> **Task description**
Copy each line of the records that holds the string "frame".

Rendered images with source text

****************

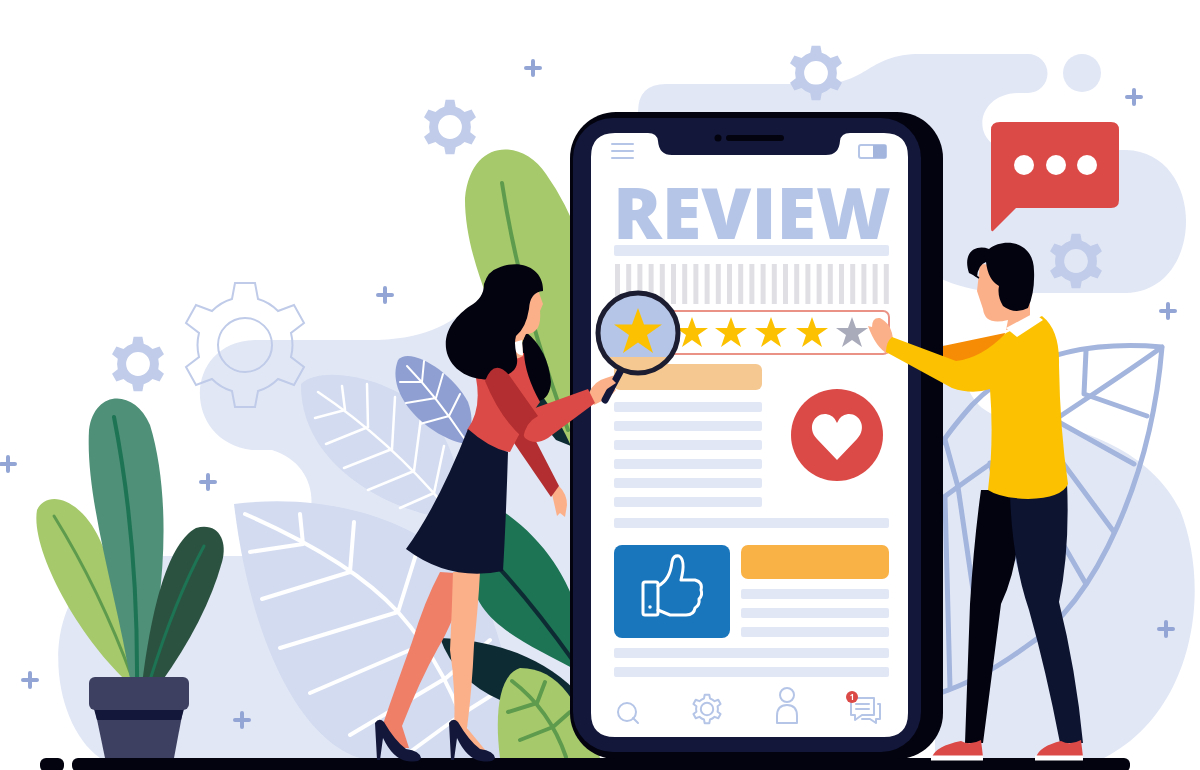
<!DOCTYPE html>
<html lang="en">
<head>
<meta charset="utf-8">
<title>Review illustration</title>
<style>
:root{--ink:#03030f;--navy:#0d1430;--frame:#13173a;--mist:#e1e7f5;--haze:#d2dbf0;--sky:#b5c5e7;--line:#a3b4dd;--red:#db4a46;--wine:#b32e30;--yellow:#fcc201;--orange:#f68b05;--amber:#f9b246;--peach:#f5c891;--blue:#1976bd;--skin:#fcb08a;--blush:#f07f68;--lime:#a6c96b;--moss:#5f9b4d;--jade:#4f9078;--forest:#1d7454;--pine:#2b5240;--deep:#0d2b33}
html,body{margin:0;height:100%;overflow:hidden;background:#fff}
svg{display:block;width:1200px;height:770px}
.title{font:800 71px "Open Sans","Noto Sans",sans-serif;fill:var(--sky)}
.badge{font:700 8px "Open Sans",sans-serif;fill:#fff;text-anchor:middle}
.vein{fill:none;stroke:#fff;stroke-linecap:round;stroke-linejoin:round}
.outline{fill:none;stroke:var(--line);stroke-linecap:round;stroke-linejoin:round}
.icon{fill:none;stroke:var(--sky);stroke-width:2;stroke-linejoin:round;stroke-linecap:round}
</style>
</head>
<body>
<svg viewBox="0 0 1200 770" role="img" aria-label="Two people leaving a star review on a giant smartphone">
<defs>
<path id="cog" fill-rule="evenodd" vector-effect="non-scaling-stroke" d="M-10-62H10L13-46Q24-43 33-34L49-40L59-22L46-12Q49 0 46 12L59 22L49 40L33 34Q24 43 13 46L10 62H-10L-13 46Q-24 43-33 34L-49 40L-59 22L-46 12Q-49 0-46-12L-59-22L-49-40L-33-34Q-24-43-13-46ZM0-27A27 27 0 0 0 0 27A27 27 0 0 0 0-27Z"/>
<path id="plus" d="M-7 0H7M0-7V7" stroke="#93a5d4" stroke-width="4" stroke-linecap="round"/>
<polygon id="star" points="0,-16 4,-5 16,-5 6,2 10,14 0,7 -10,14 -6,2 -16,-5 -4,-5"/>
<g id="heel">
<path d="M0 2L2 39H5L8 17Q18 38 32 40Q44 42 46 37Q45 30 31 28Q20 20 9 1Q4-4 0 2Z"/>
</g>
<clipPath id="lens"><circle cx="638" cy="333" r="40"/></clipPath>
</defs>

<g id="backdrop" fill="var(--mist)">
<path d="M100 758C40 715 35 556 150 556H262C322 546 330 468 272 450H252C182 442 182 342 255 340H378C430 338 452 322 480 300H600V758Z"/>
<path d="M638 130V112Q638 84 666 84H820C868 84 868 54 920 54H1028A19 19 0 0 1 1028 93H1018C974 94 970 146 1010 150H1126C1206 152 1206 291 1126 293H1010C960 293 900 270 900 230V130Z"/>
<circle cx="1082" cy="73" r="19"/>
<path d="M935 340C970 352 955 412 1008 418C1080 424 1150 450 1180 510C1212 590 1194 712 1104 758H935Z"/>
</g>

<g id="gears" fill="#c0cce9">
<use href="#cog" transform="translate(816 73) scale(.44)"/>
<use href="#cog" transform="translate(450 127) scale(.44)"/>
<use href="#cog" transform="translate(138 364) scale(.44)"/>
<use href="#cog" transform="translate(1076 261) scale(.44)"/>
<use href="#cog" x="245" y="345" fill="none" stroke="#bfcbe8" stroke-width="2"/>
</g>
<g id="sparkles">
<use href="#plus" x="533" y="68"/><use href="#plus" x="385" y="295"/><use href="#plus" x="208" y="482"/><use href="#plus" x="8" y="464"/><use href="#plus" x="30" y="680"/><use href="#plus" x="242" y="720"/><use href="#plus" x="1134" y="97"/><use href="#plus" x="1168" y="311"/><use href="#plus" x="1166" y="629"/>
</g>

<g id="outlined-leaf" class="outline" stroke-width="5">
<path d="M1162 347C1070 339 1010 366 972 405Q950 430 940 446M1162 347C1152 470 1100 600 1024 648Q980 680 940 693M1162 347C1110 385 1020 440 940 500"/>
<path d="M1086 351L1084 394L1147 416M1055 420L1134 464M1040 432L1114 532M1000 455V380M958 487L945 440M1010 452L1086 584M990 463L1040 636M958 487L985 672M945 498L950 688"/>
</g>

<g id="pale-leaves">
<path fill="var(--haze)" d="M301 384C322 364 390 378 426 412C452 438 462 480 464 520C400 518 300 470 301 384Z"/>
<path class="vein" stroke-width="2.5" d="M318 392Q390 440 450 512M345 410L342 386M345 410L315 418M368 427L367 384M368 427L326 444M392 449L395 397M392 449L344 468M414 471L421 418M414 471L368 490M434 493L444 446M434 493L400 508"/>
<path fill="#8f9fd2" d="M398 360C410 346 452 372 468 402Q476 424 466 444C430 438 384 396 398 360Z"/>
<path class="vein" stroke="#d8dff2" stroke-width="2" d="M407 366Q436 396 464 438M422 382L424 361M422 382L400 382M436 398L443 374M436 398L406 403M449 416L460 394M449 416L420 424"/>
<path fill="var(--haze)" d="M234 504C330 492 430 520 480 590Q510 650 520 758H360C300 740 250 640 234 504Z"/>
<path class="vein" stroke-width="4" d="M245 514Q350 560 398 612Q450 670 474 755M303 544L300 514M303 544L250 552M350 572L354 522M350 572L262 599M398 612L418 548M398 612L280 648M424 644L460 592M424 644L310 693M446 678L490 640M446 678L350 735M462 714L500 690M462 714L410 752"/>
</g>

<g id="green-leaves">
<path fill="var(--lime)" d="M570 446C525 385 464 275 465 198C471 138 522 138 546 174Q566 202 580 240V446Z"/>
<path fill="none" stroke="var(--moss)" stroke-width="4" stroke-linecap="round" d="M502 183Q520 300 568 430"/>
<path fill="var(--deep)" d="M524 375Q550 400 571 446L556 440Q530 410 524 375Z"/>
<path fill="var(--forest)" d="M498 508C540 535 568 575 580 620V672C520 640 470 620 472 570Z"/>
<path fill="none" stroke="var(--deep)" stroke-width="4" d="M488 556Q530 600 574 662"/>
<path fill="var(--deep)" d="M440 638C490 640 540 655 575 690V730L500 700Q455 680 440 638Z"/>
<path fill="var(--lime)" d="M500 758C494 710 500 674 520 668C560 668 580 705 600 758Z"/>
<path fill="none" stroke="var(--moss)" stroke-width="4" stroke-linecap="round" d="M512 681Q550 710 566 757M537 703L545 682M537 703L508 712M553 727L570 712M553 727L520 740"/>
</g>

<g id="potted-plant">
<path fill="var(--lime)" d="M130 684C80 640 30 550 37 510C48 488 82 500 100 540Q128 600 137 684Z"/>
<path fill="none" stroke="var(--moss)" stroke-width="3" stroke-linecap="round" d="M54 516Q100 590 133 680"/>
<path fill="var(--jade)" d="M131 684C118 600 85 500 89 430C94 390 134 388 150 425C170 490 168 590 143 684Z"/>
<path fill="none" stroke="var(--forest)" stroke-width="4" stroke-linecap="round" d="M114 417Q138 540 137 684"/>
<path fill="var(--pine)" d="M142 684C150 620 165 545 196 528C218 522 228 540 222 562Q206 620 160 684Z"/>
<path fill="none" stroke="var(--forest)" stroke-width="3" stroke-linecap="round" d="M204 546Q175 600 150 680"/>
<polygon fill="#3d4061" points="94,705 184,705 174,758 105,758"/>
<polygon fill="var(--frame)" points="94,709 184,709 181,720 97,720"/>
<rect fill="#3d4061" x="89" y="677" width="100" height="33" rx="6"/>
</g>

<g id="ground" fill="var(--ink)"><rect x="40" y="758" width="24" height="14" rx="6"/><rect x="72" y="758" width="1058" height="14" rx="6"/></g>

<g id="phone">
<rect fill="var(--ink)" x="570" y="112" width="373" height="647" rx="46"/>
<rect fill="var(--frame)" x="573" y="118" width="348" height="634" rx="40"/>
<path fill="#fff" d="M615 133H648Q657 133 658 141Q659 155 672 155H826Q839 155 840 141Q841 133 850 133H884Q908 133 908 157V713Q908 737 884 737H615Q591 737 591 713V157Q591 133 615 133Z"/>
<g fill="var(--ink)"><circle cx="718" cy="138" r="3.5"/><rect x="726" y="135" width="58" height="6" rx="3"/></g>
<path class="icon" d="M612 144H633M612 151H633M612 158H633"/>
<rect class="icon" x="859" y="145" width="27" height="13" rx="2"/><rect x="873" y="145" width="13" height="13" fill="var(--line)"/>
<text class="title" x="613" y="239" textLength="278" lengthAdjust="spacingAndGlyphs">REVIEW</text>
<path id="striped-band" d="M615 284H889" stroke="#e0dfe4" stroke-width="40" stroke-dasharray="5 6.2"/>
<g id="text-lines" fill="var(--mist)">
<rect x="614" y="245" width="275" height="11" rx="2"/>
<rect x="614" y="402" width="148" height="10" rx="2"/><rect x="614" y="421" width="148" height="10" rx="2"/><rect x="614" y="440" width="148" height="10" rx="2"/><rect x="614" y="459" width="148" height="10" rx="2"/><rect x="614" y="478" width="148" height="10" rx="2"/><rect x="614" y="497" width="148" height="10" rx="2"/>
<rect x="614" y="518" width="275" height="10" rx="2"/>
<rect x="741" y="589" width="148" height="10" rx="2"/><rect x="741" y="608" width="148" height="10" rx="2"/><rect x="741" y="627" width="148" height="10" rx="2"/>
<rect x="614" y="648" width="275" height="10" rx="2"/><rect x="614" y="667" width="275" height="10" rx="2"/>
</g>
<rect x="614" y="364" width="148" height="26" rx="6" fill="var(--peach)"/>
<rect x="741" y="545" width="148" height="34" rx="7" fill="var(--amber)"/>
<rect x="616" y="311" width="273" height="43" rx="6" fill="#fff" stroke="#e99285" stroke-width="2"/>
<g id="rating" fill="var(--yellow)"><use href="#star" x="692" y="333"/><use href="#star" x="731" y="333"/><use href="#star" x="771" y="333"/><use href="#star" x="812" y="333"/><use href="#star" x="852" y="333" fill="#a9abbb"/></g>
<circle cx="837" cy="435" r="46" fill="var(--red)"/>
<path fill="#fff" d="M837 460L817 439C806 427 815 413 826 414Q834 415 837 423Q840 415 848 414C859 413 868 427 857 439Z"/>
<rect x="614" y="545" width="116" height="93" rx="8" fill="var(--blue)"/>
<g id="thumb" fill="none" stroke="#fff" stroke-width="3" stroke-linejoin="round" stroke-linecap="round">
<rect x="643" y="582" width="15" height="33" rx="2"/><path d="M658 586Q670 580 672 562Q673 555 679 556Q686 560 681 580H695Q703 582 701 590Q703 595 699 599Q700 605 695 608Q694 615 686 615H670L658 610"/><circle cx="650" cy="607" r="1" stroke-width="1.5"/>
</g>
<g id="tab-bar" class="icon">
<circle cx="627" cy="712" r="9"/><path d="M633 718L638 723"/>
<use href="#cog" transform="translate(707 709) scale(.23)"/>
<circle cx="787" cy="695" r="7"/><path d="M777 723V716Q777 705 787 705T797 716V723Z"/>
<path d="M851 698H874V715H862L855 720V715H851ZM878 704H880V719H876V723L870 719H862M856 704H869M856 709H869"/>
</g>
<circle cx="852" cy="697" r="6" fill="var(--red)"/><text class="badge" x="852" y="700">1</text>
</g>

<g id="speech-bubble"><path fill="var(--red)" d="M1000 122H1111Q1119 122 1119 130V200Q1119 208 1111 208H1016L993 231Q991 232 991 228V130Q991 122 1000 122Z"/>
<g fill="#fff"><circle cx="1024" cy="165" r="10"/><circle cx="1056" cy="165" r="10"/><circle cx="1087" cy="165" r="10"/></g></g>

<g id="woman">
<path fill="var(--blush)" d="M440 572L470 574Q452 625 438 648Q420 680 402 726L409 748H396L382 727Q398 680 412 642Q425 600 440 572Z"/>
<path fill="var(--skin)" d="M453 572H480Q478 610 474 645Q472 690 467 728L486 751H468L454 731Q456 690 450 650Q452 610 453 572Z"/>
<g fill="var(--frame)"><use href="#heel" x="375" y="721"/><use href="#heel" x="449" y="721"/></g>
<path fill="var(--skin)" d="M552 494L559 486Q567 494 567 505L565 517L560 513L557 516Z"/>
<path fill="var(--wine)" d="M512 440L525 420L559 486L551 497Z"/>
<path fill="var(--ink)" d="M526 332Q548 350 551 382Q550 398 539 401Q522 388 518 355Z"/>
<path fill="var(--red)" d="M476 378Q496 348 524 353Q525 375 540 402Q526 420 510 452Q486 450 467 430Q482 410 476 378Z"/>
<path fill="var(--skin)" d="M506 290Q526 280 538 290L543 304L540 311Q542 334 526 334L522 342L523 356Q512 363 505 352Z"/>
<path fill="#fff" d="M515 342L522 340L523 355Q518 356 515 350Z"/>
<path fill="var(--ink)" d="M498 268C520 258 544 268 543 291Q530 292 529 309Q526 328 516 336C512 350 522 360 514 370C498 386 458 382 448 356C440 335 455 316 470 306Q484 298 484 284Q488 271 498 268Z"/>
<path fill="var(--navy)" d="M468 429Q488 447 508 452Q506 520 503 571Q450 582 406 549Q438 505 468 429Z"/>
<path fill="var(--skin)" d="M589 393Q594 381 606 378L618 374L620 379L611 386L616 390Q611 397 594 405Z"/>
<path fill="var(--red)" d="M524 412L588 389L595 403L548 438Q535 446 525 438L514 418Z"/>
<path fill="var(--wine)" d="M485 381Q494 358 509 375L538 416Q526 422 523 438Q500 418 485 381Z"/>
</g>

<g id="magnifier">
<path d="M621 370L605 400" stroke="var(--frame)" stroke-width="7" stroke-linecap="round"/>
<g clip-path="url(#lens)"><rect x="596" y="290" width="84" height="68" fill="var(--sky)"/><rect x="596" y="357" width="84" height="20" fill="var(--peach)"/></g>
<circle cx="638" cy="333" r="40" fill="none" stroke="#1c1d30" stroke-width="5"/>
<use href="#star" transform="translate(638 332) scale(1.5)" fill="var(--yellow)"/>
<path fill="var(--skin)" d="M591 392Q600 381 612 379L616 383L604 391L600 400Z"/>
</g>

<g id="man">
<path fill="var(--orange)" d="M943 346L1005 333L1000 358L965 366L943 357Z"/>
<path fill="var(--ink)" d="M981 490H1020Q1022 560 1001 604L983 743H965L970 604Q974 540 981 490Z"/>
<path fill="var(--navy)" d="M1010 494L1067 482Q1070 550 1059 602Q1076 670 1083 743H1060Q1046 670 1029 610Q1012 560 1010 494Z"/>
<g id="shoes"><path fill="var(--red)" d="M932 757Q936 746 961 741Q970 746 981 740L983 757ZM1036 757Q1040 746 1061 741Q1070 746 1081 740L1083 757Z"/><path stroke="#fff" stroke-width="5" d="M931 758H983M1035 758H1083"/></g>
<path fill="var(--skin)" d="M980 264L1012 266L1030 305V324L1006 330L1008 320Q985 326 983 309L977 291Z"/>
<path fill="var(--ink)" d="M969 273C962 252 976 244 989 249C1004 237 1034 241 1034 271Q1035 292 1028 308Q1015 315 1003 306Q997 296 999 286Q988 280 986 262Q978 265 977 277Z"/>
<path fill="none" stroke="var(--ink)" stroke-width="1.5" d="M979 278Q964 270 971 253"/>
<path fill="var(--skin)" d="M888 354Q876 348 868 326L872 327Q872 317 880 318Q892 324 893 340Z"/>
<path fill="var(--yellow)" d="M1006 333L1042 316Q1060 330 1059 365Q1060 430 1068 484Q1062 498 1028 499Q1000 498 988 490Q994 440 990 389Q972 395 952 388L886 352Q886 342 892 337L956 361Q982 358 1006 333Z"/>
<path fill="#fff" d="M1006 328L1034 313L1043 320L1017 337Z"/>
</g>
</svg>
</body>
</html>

****************

> **Reply to the exercise**
:root{--ink:#03030f;--navy:#0d1430;--frame:#13173a;--mist:#e1e7f5;--haze:#d2dbf0;--sky:#b5c5e7;--line:#a3b4dd;--red:#db4a46;--wine:#b32e30;--yellow:#fcc201;--orange:#f68b05;--amber:#f9b246;--peach:#f5c891;--blue:#1976bd;--skin:#fcb08a;--blush:#f07f68;--lime:#a6c96b;--moss:#5f9b4d;--jade:#4f9078;--forest:#1d7454;--pine:#2b5240;--deep:#0d2b33}
<polygon fill="var(--frame)" points="94,709 184,709 181,720 97,720"/>
<rect fill="var(--frame)" x="573" y="118" width="348" height="634" rx="40"/>
<g fill="var(--frame)"><use href="#heel" x="375" y="721"/><use href="#heel" x="449" y="721"/></g>
<path d="M621 370L605 400" stroke="var(--frame)" stroke-width="7" stroke-linecap="round"/>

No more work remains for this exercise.